“Yes, she was Marielle Jorel, daughter of Count Anthony Jorel, of Jorland. A ceremony was held in Jorland. Held by a priest of Cyril. As she is marrying into the Castellian family we will need a marriage ceremony here in the temple with a priest of Aurelia.”
The man behind the desk pulled out a large book and started flipping through the pages. “Since your marriage was arranged, I believe your family already had a date booked. Yes, here it is. Two weeks from today. Hilday, the twelfth of Aurdos. But, oh, this is unfortunate.”
“What is unfortunate?” Augustus asked.
“You are supposed to present yourself with your wife a month before the date of the wedding, to verify that the wedding is to take place. It appears you are too late, and on that date, the main hall was given to another couple, as an upgrade.” He glanced down to carefully read the document he was holding. “I recognize these names. They are nowhere near as prestigious as you two. But I remember them hearing the news that their wedding would be taking place in the main hall. They were ecstatic with joyous energy. I would do anything for the Castellian family, though, because our temple has such a close connection with your family. It will be a burden I must bear to break such terrible news to them.” The man looked down, acting out the sorrow.
“Then I must compensate you directly for the burden my negligence has placed on you.” Augustus reached into his robe, and brought out two venti coins and placed them on the desk. “For being so kind as to keep the date we were registered to.”
The man quickly reached under his desk to fetch a conveniently placed scale and coin-standard weight.

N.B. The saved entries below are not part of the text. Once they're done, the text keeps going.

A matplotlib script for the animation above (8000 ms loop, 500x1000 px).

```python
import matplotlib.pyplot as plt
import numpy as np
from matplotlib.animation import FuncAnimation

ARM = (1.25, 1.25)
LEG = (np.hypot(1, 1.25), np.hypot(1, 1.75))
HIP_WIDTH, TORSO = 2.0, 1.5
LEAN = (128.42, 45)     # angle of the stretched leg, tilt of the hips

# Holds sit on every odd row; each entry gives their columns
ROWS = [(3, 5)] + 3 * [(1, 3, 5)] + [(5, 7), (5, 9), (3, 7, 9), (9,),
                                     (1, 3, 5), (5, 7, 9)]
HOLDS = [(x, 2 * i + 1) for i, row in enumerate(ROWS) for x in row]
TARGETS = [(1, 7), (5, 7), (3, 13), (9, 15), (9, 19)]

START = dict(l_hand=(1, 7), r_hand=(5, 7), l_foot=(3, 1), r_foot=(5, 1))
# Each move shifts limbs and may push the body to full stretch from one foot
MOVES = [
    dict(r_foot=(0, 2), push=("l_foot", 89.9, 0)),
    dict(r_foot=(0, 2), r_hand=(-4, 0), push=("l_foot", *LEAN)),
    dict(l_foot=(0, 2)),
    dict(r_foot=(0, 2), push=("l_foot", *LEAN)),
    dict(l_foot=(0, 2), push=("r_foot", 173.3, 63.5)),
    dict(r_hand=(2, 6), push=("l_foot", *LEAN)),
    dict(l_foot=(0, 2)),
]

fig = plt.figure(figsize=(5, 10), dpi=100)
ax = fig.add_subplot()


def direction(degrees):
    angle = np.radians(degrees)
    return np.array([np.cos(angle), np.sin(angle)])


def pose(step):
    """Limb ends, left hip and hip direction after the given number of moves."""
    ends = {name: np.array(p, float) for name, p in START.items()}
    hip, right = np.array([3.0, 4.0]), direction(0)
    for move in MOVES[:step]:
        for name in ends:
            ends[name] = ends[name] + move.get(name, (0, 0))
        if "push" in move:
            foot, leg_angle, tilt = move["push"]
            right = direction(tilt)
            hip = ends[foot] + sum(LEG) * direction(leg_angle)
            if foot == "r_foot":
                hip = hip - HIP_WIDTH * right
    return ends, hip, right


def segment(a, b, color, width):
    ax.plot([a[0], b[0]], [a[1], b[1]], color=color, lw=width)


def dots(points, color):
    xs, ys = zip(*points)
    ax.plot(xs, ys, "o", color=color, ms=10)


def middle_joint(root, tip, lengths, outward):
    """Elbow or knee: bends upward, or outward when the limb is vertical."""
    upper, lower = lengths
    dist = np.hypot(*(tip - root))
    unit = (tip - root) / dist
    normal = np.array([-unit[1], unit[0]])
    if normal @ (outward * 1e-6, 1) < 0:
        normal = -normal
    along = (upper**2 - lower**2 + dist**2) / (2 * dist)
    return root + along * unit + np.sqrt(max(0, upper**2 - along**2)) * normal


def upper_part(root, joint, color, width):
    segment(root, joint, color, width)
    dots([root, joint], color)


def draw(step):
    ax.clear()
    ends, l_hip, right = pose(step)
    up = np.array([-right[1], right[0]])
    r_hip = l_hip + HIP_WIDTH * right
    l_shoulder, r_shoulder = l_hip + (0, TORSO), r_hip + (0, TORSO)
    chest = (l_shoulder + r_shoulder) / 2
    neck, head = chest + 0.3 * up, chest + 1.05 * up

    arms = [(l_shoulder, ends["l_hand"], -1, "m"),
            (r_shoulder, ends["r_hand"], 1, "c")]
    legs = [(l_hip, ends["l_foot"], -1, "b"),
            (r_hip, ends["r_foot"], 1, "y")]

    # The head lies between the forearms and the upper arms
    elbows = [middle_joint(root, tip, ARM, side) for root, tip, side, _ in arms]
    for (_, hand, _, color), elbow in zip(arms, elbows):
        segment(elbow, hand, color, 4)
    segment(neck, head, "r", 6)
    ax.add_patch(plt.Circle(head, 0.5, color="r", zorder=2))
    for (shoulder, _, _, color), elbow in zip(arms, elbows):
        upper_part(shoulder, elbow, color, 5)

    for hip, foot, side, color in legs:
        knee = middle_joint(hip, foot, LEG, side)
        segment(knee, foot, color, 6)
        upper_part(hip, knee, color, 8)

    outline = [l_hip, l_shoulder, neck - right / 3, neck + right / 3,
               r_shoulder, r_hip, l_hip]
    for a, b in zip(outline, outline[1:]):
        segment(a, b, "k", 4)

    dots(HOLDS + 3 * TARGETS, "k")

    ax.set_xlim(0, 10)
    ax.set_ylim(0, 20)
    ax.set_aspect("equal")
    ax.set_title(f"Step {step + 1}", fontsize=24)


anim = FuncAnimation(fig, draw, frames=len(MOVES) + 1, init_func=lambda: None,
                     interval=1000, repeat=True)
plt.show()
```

He weighed the two coins, both of them passing the test. “I thank you graciously for this unnecessary gift. Your family has always been so generous with the temple.”

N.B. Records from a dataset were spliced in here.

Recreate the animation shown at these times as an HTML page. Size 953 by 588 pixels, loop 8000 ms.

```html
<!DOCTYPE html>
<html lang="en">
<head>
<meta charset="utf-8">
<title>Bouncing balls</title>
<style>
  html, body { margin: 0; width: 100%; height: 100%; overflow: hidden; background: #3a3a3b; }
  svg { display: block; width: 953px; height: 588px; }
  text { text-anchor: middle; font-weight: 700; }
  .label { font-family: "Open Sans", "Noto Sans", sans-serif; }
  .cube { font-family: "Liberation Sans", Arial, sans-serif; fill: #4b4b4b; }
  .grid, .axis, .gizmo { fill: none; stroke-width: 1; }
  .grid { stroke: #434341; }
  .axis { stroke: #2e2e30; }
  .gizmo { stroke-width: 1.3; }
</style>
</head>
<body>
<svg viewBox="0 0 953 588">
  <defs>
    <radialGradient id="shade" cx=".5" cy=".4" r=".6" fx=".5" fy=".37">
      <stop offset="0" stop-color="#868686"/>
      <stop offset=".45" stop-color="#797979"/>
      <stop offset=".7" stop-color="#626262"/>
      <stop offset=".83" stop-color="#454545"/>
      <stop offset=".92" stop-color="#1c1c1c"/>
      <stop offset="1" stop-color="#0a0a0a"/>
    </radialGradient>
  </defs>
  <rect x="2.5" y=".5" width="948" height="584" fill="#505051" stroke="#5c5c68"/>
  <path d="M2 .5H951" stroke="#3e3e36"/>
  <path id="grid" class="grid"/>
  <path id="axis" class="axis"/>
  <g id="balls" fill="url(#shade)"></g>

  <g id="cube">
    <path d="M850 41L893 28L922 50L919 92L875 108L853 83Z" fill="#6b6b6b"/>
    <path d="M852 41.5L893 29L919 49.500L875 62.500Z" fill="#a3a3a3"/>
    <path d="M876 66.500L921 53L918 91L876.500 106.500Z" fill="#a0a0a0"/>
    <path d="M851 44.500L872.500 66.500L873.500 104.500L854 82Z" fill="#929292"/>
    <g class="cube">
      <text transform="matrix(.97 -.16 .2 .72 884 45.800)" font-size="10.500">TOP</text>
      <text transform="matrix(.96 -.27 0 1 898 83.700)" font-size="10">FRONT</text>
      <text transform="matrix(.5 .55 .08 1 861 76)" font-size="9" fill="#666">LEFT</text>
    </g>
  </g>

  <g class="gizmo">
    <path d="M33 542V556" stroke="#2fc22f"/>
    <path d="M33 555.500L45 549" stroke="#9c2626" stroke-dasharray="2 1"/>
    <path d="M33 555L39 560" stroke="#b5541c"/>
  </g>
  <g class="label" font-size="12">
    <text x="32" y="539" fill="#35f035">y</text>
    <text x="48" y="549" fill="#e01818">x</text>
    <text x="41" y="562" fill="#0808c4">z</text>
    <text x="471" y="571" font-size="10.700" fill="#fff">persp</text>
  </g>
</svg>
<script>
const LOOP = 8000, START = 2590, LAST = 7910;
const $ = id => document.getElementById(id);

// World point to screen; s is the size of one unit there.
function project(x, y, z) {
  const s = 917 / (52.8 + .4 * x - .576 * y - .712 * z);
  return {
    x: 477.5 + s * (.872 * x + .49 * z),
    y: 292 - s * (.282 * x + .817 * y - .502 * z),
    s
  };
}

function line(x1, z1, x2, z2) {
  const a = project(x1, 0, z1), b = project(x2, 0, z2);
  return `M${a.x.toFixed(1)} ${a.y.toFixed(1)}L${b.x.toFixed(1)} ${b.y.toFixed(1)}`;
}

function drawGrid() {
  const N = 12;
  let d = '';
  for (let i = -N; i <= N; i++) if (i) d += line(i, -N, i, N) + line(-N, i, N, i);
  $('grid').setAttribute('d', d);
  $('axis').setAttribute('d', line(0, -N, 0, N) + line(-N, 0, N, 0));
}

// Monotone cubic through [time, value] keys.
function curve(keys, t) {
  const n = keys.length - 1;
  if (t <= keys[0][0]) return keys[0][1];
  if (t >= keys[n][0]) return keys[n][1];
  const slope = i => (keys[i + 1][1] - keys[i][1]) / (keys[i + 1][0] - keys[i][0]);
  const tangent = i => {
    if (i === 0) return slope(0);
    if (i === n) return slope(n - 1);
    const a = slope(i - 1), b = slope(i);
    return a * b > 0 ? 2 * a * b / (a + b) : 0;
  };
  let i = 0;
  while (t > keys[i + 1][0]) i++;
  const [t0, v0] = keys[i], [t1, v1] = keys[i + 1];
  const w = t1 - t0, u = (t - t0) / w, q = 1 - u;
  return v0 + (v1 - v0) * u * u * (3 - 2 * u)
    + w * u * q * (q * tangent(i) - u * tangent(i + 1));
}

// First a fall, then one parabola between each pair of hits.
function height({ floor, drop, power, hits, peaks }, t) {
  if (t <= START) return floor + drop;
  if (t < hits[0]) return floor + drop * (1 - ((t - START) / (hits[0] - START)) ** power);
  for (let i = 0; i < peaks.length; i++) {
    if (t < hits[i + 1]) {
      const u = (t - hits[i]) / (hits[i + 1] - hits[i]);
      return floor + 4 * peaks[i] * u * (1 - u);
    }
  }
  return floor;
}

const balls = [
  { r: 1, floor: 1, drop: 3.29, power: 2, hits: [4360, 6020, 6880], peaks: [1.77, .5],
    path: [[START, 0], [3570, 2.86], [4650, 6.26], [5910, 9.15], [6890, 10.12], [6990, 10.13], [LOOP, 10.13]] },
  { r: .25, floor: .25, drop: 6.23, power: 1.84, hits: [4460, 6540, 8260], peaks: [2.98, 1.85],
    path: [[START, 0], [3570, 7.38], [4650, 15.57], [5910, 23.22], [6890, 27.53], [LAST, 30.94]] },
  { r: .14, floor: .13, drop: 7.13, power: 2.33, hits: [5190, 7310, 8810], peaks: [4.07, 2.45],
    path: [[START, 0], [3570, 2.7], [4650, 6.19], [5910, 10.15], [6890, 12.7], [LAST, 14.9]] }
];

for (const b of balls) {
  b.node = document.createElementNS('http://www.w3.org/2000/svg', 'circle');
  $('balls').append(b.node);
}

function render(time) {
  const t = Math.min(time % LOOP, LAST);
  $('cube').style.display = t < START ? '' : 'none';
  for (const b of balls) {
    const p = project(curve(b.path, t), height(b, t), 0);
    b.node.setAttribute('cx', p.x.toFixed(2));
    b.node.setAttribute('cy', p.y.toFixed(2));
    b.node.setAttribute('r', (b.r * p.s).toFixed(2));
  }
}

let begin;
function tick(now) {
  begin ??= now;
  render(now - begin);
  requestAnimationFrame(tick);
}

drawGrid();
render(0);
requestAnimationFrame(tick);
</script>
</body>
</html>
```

Augustus handed an envelope to the man and he started reading it.
“I see. This is a document of consummation. I take it by you handing this to me, you do not want to document a separate consummation here?” the man said with a frown. “It is quite important that your god witness your consummation, so that she may fully bless your union. We have a perfect place on the beach. And these names you have as witnesses, they are nowhere near the stature that someone as important as yourself should have.”
“I do not wish to put our child-making on display again. This document will suffice.” Augustus turned now to Marielle. “I have no plans to challenge the marriage.”
“Very well, then I wish you a blessed union.”
Marielle and Augustus left the room, back into the empty main hall, and away from the priest. “You didn’t greet the priest!” Augustus said, his brow furrowed as he kept walking. “You should have said 'may the blessings of Aurelia be upon you' when he greeted us. It’s the same tradition as with a priest of Cyril so I assumed you would know that.”
“I’m… I’m sorry. I just didn’t want to interrupt,” Marielle said.
“It doesn’t matter. He wasn’t the head priest, I don’t even know who it was. So it was an unimportant mistake. But the small mistakes are insidious in their own way, being so little to breed complacency. If you aren’t vigilant they will pile up and multiply.” Augustus stopped and turned to look directly at Marielle. “I see now how ill-prepared you are. Right now, you are nothing but a liability to me! A disaster awaits us at my family’s manse!” His eyes were filled with genuine anger.
They continued walking until a passing man in a turquoise robe stopped them. “Aurelia blesses you, ” the man said as he hugged Marielle. “The waters of Aurelia are always a blessing here.”
Augustus turned around in confusion, but when the hug was over he understood. “Oh, you’re crying.” They continued walking and left the temple. “In the temple, crying is a type of prayer. You have nothing to be embarrassed about. But you must stop it before we go to the Castellian manse, and you must make every effort not to show any of your emotions while we are there.”